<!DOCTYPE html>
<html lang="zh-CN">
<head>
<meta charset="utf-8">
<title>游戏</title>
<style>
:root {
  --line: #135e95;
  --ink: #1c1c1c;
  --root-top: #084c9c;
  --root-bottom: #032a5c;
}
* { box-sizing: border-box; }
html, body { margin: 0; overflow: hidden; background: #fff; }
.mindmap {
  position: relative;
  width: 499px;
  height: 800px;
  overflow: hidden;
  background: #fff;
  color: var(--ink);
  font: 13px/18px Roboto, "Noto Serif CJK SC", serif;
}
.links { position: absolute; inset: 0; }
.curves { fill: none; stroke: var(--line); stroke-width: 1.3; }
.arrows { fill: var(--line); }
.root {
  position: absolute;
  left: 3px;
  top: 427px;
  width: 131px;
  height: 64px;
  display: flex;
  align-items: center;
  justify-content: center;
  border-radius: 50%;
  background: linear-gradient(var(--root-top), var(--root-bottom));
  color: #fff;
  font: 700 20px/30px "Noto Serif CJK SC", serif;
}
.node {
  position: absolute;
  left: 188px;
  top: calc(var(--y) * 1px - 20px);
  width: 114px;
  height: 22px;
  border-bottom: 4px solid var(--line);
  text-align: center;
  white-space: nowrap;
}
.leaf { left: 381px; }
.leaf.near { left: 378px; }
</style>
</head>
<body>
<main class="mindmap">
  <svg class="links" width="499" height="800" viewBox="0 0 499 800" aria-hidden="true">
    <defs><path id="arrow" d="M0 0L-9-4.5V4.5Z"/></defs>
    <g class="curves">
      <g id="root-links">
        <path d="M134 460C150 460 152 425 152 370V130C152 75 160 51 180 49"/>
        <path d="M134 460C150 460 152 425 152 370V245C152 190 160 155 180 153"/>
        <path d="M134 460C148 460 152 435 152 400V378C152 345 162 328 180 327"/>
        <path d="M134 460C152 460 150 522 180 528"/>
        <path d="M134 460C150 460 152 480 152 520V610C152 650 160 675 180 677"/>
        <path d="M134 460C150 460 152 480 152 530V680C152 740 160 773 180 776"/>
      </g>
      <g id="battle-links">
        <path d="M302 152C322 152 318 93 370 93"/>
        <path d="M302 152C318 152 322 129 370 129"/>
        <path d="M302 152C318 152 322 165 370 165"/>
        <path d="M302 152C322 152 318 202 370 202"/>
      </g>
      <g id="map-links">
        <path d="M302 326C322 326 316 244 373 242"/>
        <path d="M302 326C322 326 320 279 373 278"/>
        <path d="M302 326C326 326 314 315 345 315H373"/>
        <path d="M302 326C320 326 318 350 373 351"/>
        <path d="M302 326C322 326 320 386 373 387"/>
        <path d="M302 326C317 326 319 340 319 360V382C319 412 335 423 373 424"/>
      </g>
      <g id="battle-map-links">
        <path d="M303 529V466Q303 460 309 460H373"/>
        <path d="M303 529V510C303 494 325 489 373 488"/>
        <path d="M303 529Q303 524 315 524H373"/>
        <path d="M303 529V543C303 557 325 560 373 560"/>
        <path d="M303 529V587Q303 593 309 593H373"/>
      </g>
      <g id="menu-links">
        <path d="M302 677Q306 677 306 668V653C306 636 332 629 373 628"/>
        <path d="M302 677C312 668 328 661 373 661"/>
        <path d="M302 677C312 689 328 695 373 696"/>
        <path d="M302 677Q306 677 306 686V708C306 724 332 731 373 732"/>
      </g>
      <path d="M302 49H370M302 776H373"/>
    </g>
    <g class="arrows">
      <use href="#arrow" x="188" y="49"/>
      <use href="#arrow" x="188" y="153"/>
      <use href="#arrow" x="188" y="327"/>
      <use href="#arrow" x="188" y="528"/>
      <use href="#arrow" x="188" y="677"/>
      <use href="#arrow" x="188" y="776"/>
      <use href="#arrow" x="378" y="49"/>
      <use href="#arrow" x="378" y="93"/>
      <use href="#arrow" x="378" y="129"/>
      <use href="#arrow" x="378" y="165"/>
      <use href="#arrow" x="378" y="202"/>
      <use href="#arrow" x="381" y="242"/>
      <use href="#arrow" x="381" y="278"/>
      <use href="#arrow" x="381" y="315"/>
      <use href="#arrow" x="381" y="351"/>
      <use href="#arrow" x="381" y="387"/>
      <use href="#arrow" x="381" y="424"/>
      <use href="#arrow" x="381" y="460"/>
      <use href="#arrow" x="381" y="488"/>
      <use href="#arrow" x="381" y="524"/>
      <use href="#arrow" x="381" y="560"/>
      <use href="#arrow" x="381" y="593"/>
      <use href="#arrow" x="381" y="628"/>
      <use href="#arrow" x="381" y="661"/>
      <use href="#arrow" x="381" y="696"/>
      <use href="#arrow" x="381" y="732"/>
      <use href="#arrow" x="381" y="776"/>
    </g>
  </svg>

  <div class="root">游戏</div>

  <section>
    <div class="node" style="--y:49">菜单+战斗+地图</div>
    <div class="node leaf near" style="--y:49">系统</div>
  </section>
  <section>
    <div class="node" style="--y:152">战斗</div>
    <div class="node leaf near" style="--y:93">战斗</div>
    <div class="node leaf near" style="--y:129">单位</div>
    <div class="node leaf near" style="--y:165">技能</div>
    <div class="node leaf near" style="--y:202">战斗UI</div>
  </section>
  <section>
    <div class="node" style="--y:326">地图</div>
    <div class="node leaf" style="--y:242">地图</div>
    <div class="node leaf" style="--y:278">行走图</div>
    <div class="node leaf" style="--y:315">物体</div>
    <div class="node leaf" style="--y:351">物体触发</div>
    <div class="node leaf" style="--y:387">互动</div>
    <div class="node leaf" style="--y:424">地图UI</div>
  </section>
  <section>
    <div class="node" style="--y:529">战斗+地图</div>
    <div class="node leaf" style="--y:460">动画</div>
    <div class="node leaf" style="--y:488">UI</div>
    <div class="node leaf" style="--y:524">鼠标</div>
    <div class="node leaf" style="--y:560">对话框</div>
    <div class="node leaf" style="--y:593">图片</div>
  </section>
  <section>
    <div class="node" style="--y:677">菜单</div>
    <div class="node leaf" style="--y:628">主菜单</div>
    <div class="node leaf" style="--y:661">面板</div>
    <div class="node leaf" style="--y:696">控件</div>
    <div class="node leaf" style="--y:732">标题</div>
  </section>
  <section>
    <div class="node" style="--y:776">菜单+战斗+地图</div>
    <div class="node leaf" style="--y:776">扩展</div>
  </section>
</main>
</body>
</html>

■ ■ ■ ■

● **What the task asks**
Lines of the material may hold the string "root". Copy each one that does.

● **Result of the task**
:root {
  --root-top: #084c9c;
  --root-bottom: #032a5c;
.root {
  background: linear-gradient(var(--root-top), var(--root-bottom));
      <g id="root-links">
  <div class="root">游戏</div>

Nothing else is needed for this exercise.